In the middle of a neighborhood of Yokohama, not far from Tokyo, proudly stands one of the most famous ruins of Japan: the Negishi Grandstand. In 1866, the Emperor Meiji ordered the construction of a horse racecourse and an English architect was commissioned to build this grandstand. The Great Kanto Earthquake of 1923 destroyed most of Tokyo and Yokohama but this place survived it. A few years later, in 1929, it is rebuilt by J.H. Morgan using techniques designed to withstand the earthquakes. The building has been visited many times by the Emperor Meiji himself and even more often by his successor, Emperor Hirohito.
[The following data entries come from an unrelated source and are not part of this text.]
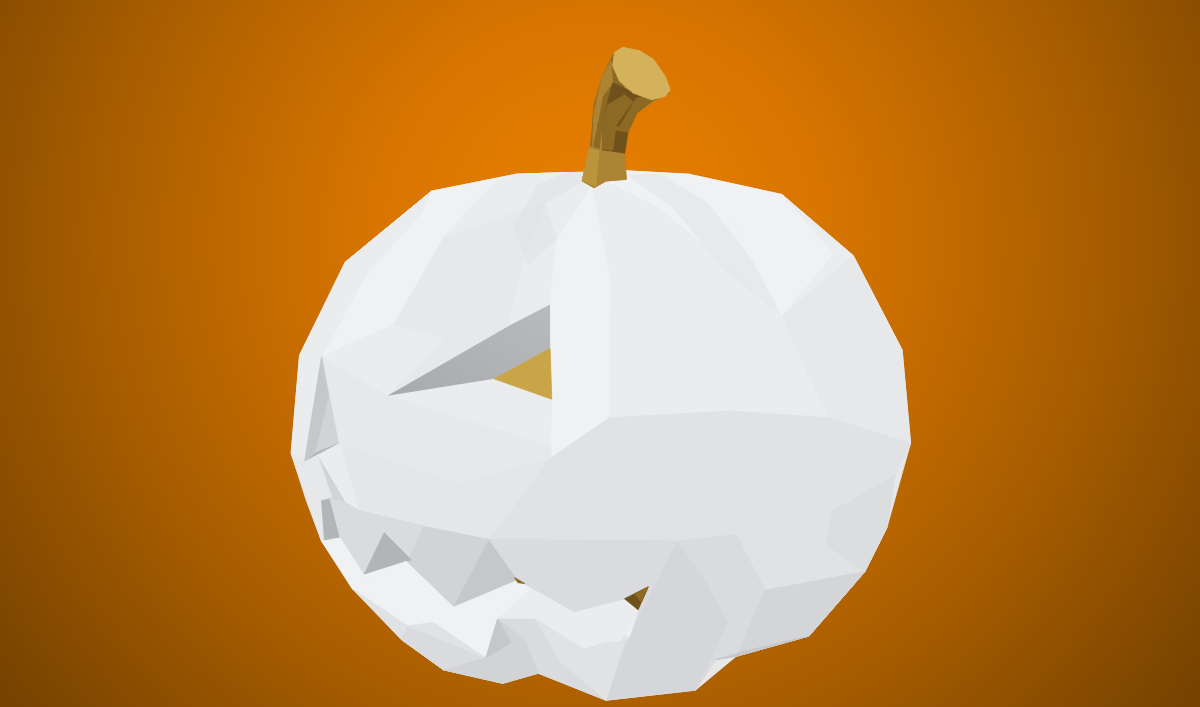
<!DOCTYPE html>
<html lang="en">
<head>
<meta charset="utf-8">
<title>White low-poly jack-o'-lantern</title>
<style>
:root{
  --glow:#e98000; --amber:#d87500; --rust:#ab5f00; --umber:#774300;
  --white:#f0f1f2; --snow:#ebecee; --pearl:#e7e8ea; --mist:#e1e2e4;
  --fog:#dadbde; --silver:#d2d3d6; --ash:#c6c7ca; --steel:#b3b4b7;
  --gold:#c9a548; --gold-light:#d3b25b; --gold-mid:#ad8433; --bronze:#8d6a24; --bark:#70511b;
}
html,body{margin:0;width:1200px;height:707px;overflow:hidden;background:var(--rust)}
.artwork{display:block;width:1200px;height:707px}
.pumpkin path,.stem path{stroke-width:.5;stroke-linejoin:round}
.white{fill:var(--white);stroke:var(--white)}
.snow{fill:var(--snow);stroke:var(--snow)}
.pearl{fill:var(--pearl);stroke:var(--pearl)}
.mist{fill:var(--mist);stroke:var(--mist)}
.fog{fill:var(--fog);stroke:var(--fog)}
.silver{fill:var(--silver);stroke:var(--silver)}
.ash{fill:var(--ash);stroke:var(--ash)}
.steel{fill:var(--steel);stroke:var(--steel)}
.gold{fill:var(--gold);stroke:var(--gold)}
.gold-light{fill:var(--gold-light);stroke:var(--gold-light)}
.gold-mid{fill:var(--gold-mid);stroke:var(--gold-mid)}
.bronze{fill:var(--bronze);stroke:var(--bronze)}
.bark{fill:var(--bark);stroke:var(--bark)}
</style>
</head>
<body>
<svg class="artwork" viewBox="0 0 709 418" preserveAspectRatio="none" role="img" aria-label="White faceted pumpkin lantern with a golden stem on an orange backdrop">
  <defs>
    <radialGradient id="backdrop-glow" gradientUnits="userSpaceOnUse" cx="354" cy="140" r="440">
      <stop offset="0" stop-color="var(--glow)"/>
      <stop offset=".3" stop-color="var(--amber)"/>
      <stop offset=".64" stop-color="var(--rust)"/>
      <stop offset="1" stop-color="var(--umber)"/>
    </radialGradient>
    <linearGradient id="eye-wall" x1="0" y1="1" x2="1" y2="0">
      <stop offset="0" stop-color="#a9aaad"/>
      <stop offset="1" stop-color="#b9babc"/>
    </linearGradient>
  </defs>

  <rect class="backdrop" width="709" height="418" fill="url(#backdrop-glow)"/>

  <g class="pumpkin">
    <path class="pearl" d="M335 102 305 103 255 113 204 155 177 210 172 268 190 320 210 349 237 378 262 396 297 404 318 398 358 414 411 408 435 388 478 376 511 338 524 312 538 262 533 207 504 151 462 115 407 103 370 101Z"/>

    <g class="crown">
      <path class="white" d="M335 102 305 103 255 113 204 155 190 211 232 192 262 140 300 113Z"/>
      <path class="snow" d="M204 155 255 113 249 126 216 163 190 211 177 210Z"/>
      <path class="snow" d="M335 102 305 103 292 108 262 140 275 136 322 120 345 107Z"/>
      <path class="pearl" d="M322 120 275 136 257 160 245 207 300 193 318 150Z"/>
      <path class="snow" d="M345 107 322 120 310 151 300 193 325 180 329 141 350 110Z"/>
      <path class="mist" d="M335 102 345 107 322 120 329 141 312 157 303 134 318 109Z" opacity=".55"/>
      <path class="white" d="M350 110 329 141 325 180 326 236 325 271 360 247 363 190 358 124Z"/>
      <path class="snow" d="M350 110 358 107 388 122 412 180 432 243 360 247 361 165Z"/>
      <path class="white" d="M358 107 370 101 407 103 428 114 462 187 446 179 415 144 388 122Z"/>
      <path class="snow" d="M388 122 415 144 462 187 490 247 432 243 412 180Z"/>
      <path class="pearl" d="M370 103 390 103 418 120 447 157 462 187 428 160 398 123Z" opacity=".8"/>
      <path class="white" d="M407 103 462 115 493 150 462 187 428 121Z"/>
      <path class="snow" d="M462 115 504 151 533 207 490 247 462 187 493 150Z"/>
      <path class="pearl" d="M504 151 533 207 490 247 474 214 462 187Z" opacity=".8"/>
    </g>

    <g class="cheeks">
      <path class="snow" d="M190 211 232 192 262 200 229 234 292 224 326 236 325 271 289 319 212 302 200 262Z"/>
      <path class="pearl" d="M190 211 229 234 326 264 325 271 289 319 212 302 200 262Z"/>
      <path class="mist" d="M200 262 212 302 250 311 289 319 325 271 270 286Z" opacity=".25"/>
      <path class="mist" d="M325 271 360 247 432 243 435 316 400 320 289 319Z"/>
      <path class="mist" d="M432 243 490 247 492 302 435 316Z"/>
      <path class="pearl" d="M490 247 533 207 538 262 529 281 492 302Z"/>
      <path class="mist" d="M490 247 538 262 529 281 492 302Z"/>
      <path class="snow" d="M177 210 190 211 180 272 172 268Z"/>
      <path class="pearl" d="M172 268 180 272 191 296 190 320 181 296Z"/>
    </g>

    <g class="far-eye">
      <path class="silver" d="M190 211 200 262 180 273Z"/>
      <path class="ash" d="M190 211 194 234 186 268 180 273Z"/>
      <path class="steel" d="M180 273 188 267 201 262 193 266Z"/>
      <path class="snow" d="M180 273 201 262 212 302 204 297 188 270Z"/>
    </g>

    <g class="near-eye">
      <path d="M229 234 300 193 325 180 325 206 292 224Z" fill="url(#eye-wall)"/>
      <path class="gold" d="M292 224 325 206 326 236Z"/>
    </g>

    <g class="lower-shell">
      <path class="fog" d="M289 319 400 320 383 347 369 354 306 343Z"/>
      <path class="fog" d="M400 320 435 316 460 345 440 365 411 408 358 414 370 372 383 347Z"/>
      <path class="silver" d="M400 320 417 344 430 368 411 408 358 414 372 376Z" opacity=".5"/>
      <path class="mist" d="M435 316 492 302 529 281 524 312 511 338 452 349Z"/>
      <path class="fog" d="M492 302 529 281 524 312 511 338 488 322Z" opacity=".7"/>
      <path class="fog" d="M435 316 452 349 511 338 478 376 435 388 423 390 440 364Z"/>
      <path class="silver" d="M452 349 511 338 478 376 435 388Z" opacity=".7"/>
      <path class="ash" d="M423 390 440 385 478 376 435 388Z"/>
    </g>

    <g class="mouth">
      <path class="silver" d="M180 273 188 270 204 297 212 302 204 319 192 322 190 296Z"/>
      <path class="pearl" d="M180 273 188 270 196 294 190 296Z"/>
      <path class="steel" d="M190 296 195 295 201 318 192 322Z"/>
      <path class="fog" d="M212 302 227 315 215 340 201 318 195 295 204 297Z"/>
      <path class="silver" d="M227 315 212 302 250 311 289 319 268 359 240 333Z"/>
      <path class="fog" d="M212 302 250 311 240 333 227 315Z"/>
      <path class="steel" d="M227 315 243 331 215 340Z"/>
      <path class="ash" d="M289 319 306 343 268 359Z"/>
      <path class="white" d="M190 320 201 318 215 340 240 332 208 348Z"/>
      <path class="white" d="M208 348 240 332 268 359 306 343 318 349 340 352 369 354 377 361 372 376 358 389 316 366 294 366 287 389 241 370Z"/>
      <path class="snow" d="M294 366 316 346 340 352 369 354 377 361 370 376 345 384 316 366Z"/>
      <path class="fog" d="M294 366 316 366 345 384 370 376 358 414 318 398 310 378Z"/>
      <path class="mist" d="M316 366 345 384 370 376 358 414 331 391Z"/>
      <path class="fog" d="M289 319 400 320 371 355 340 362 306 343Z"/>
      <path class="snow" d="M340 362 371 354 377 361 366 379 345 380 322 366Z"/>
      <path class="bronze" d="M304 341.500 310 345 306 344.500Z"/>
      <path class="bark" d="M383 347 369 354 377 360.500Z"/>
      <path class="bronze" d="M383 347 375 351 379 356Z"/>
    </g>

    <g class="chin">
      <path class="mist" d="M208 348 241 370 262 376 262 396 237 378Z"/>
      <path class="fog" d="M241 370 287 389 297 404 262 396 237 378Z"/>
      <path class="silver" d="M287 389 294 366 310 378 318 398 297 404Z"/>
      <path class="ash" d="M287 389 294 366 302 380Z"/>
      <path class="mist" d="M241 370 256 368 287 389Z"/>
      <path class="silver" d="M262 396 287 389 318 398 297 404Z"/>
    </g>
  </g>

  <g class="stem">
    <path class="gold-mid" d="M344 107 349 86 351 62 356 45 363 31 395 55 385 60 376 67 371 78 369 91 370 106 358 107 351 111Z"/>
    <path class="bronze" d="M349 86 351 62 356 45 363 31 372 49 362 56 356 72 354 88Z"/>
    <path class="gold-mid" d="M351 66 356 45 361 36 362 49 356 57 353 73 350 87Z"/>
    <path class="bark" d="M362 49 375 55 395 55 385 60 376 67 371 78 369 91 356 89 356 72Z"/>
    <path class="bronze" d="M359 62 369 56 374 60 364 74 362 89 356 88 356 72Z"/>
    <path class="bronze" d="M376 58 395 55 385 60 376 67 371 78 366 75Z"/>
    <path class="gold-mid" d="M348 88 369 91 370 106 358 107 351 111 344 107Z"/>
    <path class="gold" d="M348 88 354 89 352 110 344 107Z" opacity=".5"/>
    <path class="bronze" d="M353 73 371 76 371 78 353 75Z"/>
    <path class="gold-light" d="M363 31 368 28 378 30 386 35 393 45 396 53 393 57 385 59 374 55 366 48 362 39Z"/>
  </g>
</svg>
</body>
</html>
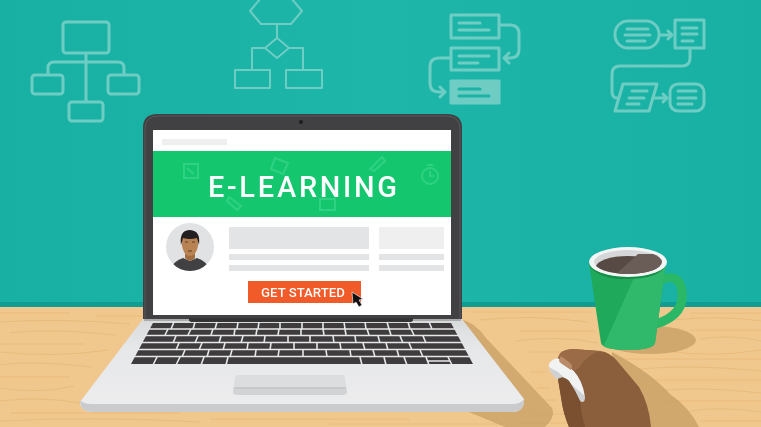
<!DOCTYPE html>
<html lang="en">
<head>
<meta charset="utf-8">
<title>E-Learning</title>
<style>
:root {
  --wall: #1ab3a6;
  --wall-edge: #0f9c93;
  --diagram: #83d3cb;
  --wood: #f0c78c;
  --grain: #e4b573;
  --shadow: #c99f66;
  --frame: #414042;
  --key: #3f3c3e;
  --deck: #e6e7e8;
  --banner: #14c76f;
  --banner-icon: #2fd183;
  --block: #e3e4e6;
  --block-soft: #efeff0;
  --action: #f15a29;
  --mug: #1fa95a;
  --skin: #8b5e3c;
}
html, body { margin: 0; overflow: hidden; }
svg { display: block; width: 761px; height: 427px; }
.diagram { fill: none; stroke: var(--diagram); stroke-width: 3; stroke-linejoin: round; stroke-linecap: round; opacity: .8; }
.thin { stroke-width: 2; }
.heading { font: 500 29px Roboto, sans-serif; fill: #fff; }
.button-label { font: 500 12.5px Roboto, sans-serif; fill: #fff; }
.grain { fill: none; stroke: var(--grain); stroke-width: 1; opacity: .6; }
.banner-icons { fill: none; stroke: var(--banner-icon); stroke-width: 2; }
</style>
</head>
<body>
<svg viewBox="0 0 761 427" xmlns="http://www.w3.org/2000/svg">
  <defs>
    <linearGradient id="wall-light" x2="1" y2="0">
      <stop offset="0" stop-color="#18b0a3"/><stop offset=".5" stop-color="#1db6a9"/><stop offset="1" stop-color="#18b0a3"/>
    </linearGradient>
    <linearGradient id="deck-light" x2="0" y2="1">
      <stop offset="0" stop-color="#d9dadc"/><stop offset=".3" stop-color="#e6e7e9"/><stop offset="1" stop-color="#ededee"/>
    </linearGradient>
    <clipPath id="avatar-clip"><circle cx="190" cy="247" r="24"/></clipPath>
    <clipPath id="mug-clip"><path d="M589 263L601 343Q603 350 628 350T655 343L666 263Z"/></clipPath>
    <clipPath id="coffee-clip"><ellipse cx="628" cy="262" rx="34" ry="12"/></clipPath>
  </defs>

  <g id="wall">
    <rect width="761" height="307" fill="url(#wall-light)"/>
    <rect y="302" width="761" height="5" fill="var(--wall-edge)"/>
  </g>

  <g id="desk">
    <rect y="307" width="761" height="120" fill="var(--wood)"/>
    <g class="grain">
      <path d="M0 313H70M95 316H142M0 322Q60 318 130 324M10 333Q50 328 115 335M0 344H84M0 352Q55 358 108 350M0 365Q30 360 92 367M0 377H70M0 388Q40 394 74 386M0 401Q40 396 80 403M10 413H180M0 421Q90 416 200 422M210 419H410M330 424H500"/>
      <path d="M470 312H590M480 320Q530 314 588 322M520 331H596M515 341Q560 335 598 343M530 352H570M690 313H761M672 320Q720 315 761 321M690 330H761M700 339Q730 334 761 341M668 351Q710 358 761 350M620 359H761M640 369Q690 364 761 371M650 380H761M655 391Q700 386 761 393M665 401H761M690 411Q720 406 761 412M700 421H761M530 372H546M536 388H550M540 400H556M530 414H575M520 423H580"/>
    </g>
    <path id="laptop-shadow" d="M460 319Q475 322 486 338L552 408Q556 417 545 427H505L440 400Z" fill="var(--shadow)" opacity=".75"/>
    <ellipse id="mug-shadow" cx="650" cy="340" rx="46" ry="14" fill="var(--shadow)" opacity=".8"/>
    <path id="hand-shadow" d="M612 352Q650 372 670 394Q690 408 699 427H610Z" fill="var(--shadow)" opacity=".8"/>
  </g>

  <g id="flowcharts">
    <g class="diagram">
      <rect x="63" y="22" width="46" height="31" rx="3"/>
      <rect x="32" y="75" width="31" height="19" rx="3"/>
      <rect x="108" y="75" width="31" height="19" rx="3"/>
      <rect x="69" y="102" width="34" height="19" rx="3"/>
      <path d="M86 54V101M48 74V68Q48 62 54 62H118Q124 62 124 68V74"/>
    </g>
    <g class="diagram thin">
      <path d="M250 11L261 -2H291L302 11L291 24H261ZM277 38L289 48L277 58L265 48ZM277 25V37M265 48H252V69M289 48H303V69"/>
      <rect x="235" y="70" width="35" height="18"/>
      <rect x="286" y="70" width="36" height="18"/>
    </g>
    <g class="diagram">
      <rect x="451" y="15" width="48" height="23"/>
      <rect x="451" y="48" width="48" height="22"/>
      <rect x="451" y="81" width="48" height="22" fill="var(--diagram)"/>
      <path d="M459 23H480M459 30H489M459 56H489M459 63H478M500 25H510Q519 25 519 34V49Q519 58 510 58H504M509 53L504 58L509 63M450 58H439Q430 58 430 67V83Q430 92 439 92H445M440 87L445 92L440 97"/>
      <path d="M459 89H480M459 96H489" stroke="var(--wall)"/>
    </g>
    <g class="diagram">
      <rect x="615" y="21" width="44" height="27" rx="13"/>
      <rect x="675" y="20" width="29" height="28"/>
      <path d="M623 84H657L649 111H615Z"/>
      <rect x="670" y="84" width="34" height="27" rx="8"/>
      <path d="M627 29H648M625 35H650M627 41H645M682 28H697M682 34H697M682 41H693M632 91H647M629 98H644M627 104H639M678 91H696M678 98H696M678 104H692M660 35H672M668 31L672 35L668 39M690 49V58Q690 66 682 66H620Q612 66 612 74V91Q612 98 617 98M653 98H667M663 94L667 98L663 102"/>
    </g>
  </g>

  <g id="laptop">
    <path id="lid" d="M143 320V128Q143 114 157 114H447Q462 114 462 128V320Z" fill="var(--frame)"/>
    <path d="M145 319V129Q145 116 158 116H446Q460 116 460 129V319" fill="none" stroke="#59585a"/>
    <circle cx="301" cy="122" r="2" fill="#1d1c1e"/>

    <g id="screen">
      <rect x="153" y="130" width="298" height="185" fill="#fff"/>
      <rect x="162" y="139" width="65" height="6" fill="var(--block-soft)"/>
      <rect x="153" y="151" width="298" height="66" fill="var(--banner)"/>
      <g class="banner-icons">
        <path d="M184 164H198V178H184ZM187 168L194 174M275 158L288 163L283 174L271 169ZM370 169L382 157L385 161L374 171ZM229 197L241 206L237 210L227 201ZM320 199H335V210H320Z"/>
        <circle cx="430" cy="176" r="8"/><path d="M427 165H433M430 171V176H434"/>
      </g>
      <text class="heading" x="208" y="197" textLength="189" lengthAdjust="spacing">E-LEARNING</text>

      <g id="avatar">
        <circle cx="190" cy="247" r="24" fill="#e1e2e4"/>
        <g clip-path="url(#avatar-clip)">
          <path d="M171 272Q172 261 183 258L190 261L197 258Q208 261 209 272Z" fill="#414042"/>
          <path d="M185 251H195V258Q190 264 185 258Z" fill="#a06d43"/>
          <path d="M182 237H198V246Q196 256 190 256T182 246Z" fill="#b98252"/>
          <path d="M181 245Q179 231 189 230Q201 230 199 245L197 238Q190 240 183 238Z" fill="#231f20"/>
          <path d="M185 242H188M192 242H195M188 251H192" stroke="#5d3c24"/>
        </g>
      </g>

      <g id="content-blocks" fill="var(--block)">
        <rect x="229" y="227" width="140" height="22"/>
        <rect x="229" y="254" width="140" height="6"/>
        <rect x="229" y="265" width="140" height="6"/>
        <rect x="379" y="227" width="65" height="22" fill="var(--block-soft)"/>
        <rect x="379" y="254" width="65" height="6"/>
        <rect x="379" y="265" width="65" height="6"/>
        <rect x="195" y="291" width="40" height="3" fill="#fff"/>
      </g>

      <rect x="248" y="281" width="113" height="22" fill="var(--action)"/>
      <text class="button-label" x="261" y="296.5" textLength="84" lengthAdjust="spacingAndGlyphs">GET STARTED</text>
      <path id="cursor" d="M352 292L353 304L356 302L359 307L362 305L359 300L363 299Z" fill="#111" stroke="#fff" stroke-width=".6"/>
    </g>

    <g id="base">
      <path d="M143 319H462L524 399Q524 412 512 412H92Q80 411 80 402Z" fill="url(#deck-light)"/>
      <path d="M80 400Q83 404 92 404H512Q521 404 524 399Q525 412 512 412H92Q80 412 80 400Z" fill="#c9cbcd"/>
      <path d="M144 320H461" stroke="#a9abad" stroke-width="2"/>
      <path d="M189 318H413V320Q413 322 409 322H193Q189 322 189 320Z" fill="#343335"/>
      <polygon points="153,323 451,323 473,364 131,364" fill="var(--key)"/>
      <g id="key-gaps" fill="none" stroke="var(--deck)" stroke-width="1.6">
        <path d="M149 329H455M145 335.5H459M142 342.5H462M138 349.5H466M134 356.5H470"/>
        <path d="M174 322l-3 7M195 322l-2 7M217 322l-2 7M238 322l-1 7M259 322l-1 7M280 322v7M302 322v7M323 322v7M344 322l1 7M365 322l1 7M387 322l2 7M408 322l2 7M429 322l3 7"/>
        <path d="M168 329l-3 6M191 329l-3 6M213 329l-2 6M235 329l-1 6M257 329l-1 6M279 329l-1 6M301 329v6M323 329l1 6M345 329l1 6M367 329l2 6M389 329l2 6M411 329l3 6"/>
        <path d="M176 336l-3 7M198 336l-3 7M221 336l-2 7M243 336l-2 7M265 336l-1 7M288 336v7M310 336v7M333 336l1 7M355 336l1 7M378 336l2 7M400 336l3 7M423 336l3 7"/>
        <path d="M179 343l-3 7M202 343l-3 7M225 343l-2 7M248 343l-1 7M271 343l-1 7M294 343v7M317 343v7M340 343l1 7M363 343l2 7M386 343l2 7M409 343l3 7"/>
        <path d="M185 350l-3 7M209 350l-2 7M232 350l-2 7M256 350l-1 7M279 350l-1 7M303 350v7M326 350l1 7M350 350l1 7M373 350l2 7M397 350l2 7M420 350l3 7"/>
        <path d="M157 357l-4 8M180 357l-4 8M204 357l-3 8M228 357l-2 8M360 357l2 8M384 357l2 8M404 357l3 8M426 357l3 8M448 357l4 8M428 361H450"/>
      </g>
      <path id="trackpad" d="M236 375H344L347 392Q347 395 343 395H237Q233 395 233 392Z" fill="#d1d3d4"/>
      <path d="M236 375H344L346 387H234Z" fill="#dcddde"/>
      <path d="M234 388H346" stroke="#bcbec0"/>
    </g>
  </g>

  <g id="mug">
    <path d="M661 280Q679 272 682 291Q685 315 656 324" fill="none" stroke="#2ab867" stroke-width="9"/>
    <path d="M589 263L601 343Q603 350 628 350T655 343L666 263Z" fill="var(--mug)"/>
    <g clip-path="url(#mug-clip)">
      <path d="M644 255L602 350H670V255Z" fill="#31b96b"/>
      <path d="M589 263Q596 278 628 278T666 263" fill="none" stroke="#178c49" stroke-width="2"/>
    </g>
    <ellipse cx="628" cy="262" rx="39" ry="15" fill="#f4f5f5"/>
    <ellipse cx="628" cy="262" rx="34" ry="12" fill="#d5d7d8"/>
    <g clip-path="url(#coffee-clip)">
      <ellipse cx="628" cy="267" rx="32" ry="11" fill="#574a45"/>
      <path d="M614 276L638 254H664V276Z" fill="#6a5c56"/>
    </g>
  </g>

  <g id="hand-and-mouse">
    <path d="M549 364Q553 357 562 359L579 371L586 397Q585 403 580 402L555 377Q548 370 549 364Z" fill="#f1f2f2"/>
    <path d="M549 367Q551 375 557 379L580 402Q585 403 586 397L579 391L558 372Z" fill="#cfd1d3"/>
    <path d="M558 358Q559 350 572 349L600 351Q610 352 618 362L639 387Q649 404 651 427H569Q563 413 561 397Q559 385 558 379Q563 375 569 381Q575 390 580 401Q585 404 585 397Q583 381 573 370Z" fill="var(--skin)"/>
    <path d="M558 358Q559 350 572 349L600 351Q588 354 579 368L574 371Z" fill="#9a6b46"/>
    <path d="M558 379Q563 375 569 381Q575 390 580 401Q581 413 585 427H569Q563 413 561 397Z" fill="#7a5031"/>
    <path d="M561 356Q557 361 562 364L571 370Q574 366 569 362Z" fill="#b98b67"/>
  </g>
</svg>
</body>
</html>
This building is famous as a haikyo, not only because its architecture is impressive but also because it is an impenetrable fortress. It lies between the United States Fleet Activities Yokosuka and the Park of Negishi and it is monitored by surveillance cameras. If that wasn’t enough, it is also surrounded by a barbed wire fence, curved inward to inflict damage to its potential intruders. The Negishi Grandstand seemed like an impossible haikyo to visit until a friend suggested me to follow him. On a winter day, we met at 5AM in front of the building. It was completely dark but I was so thrilled – I was about to discover the secret entrance of this place.
The story continue on Infiltration of the Negishi Grandstand.
- 1866 – 1983
- Nippon No Haikyo #90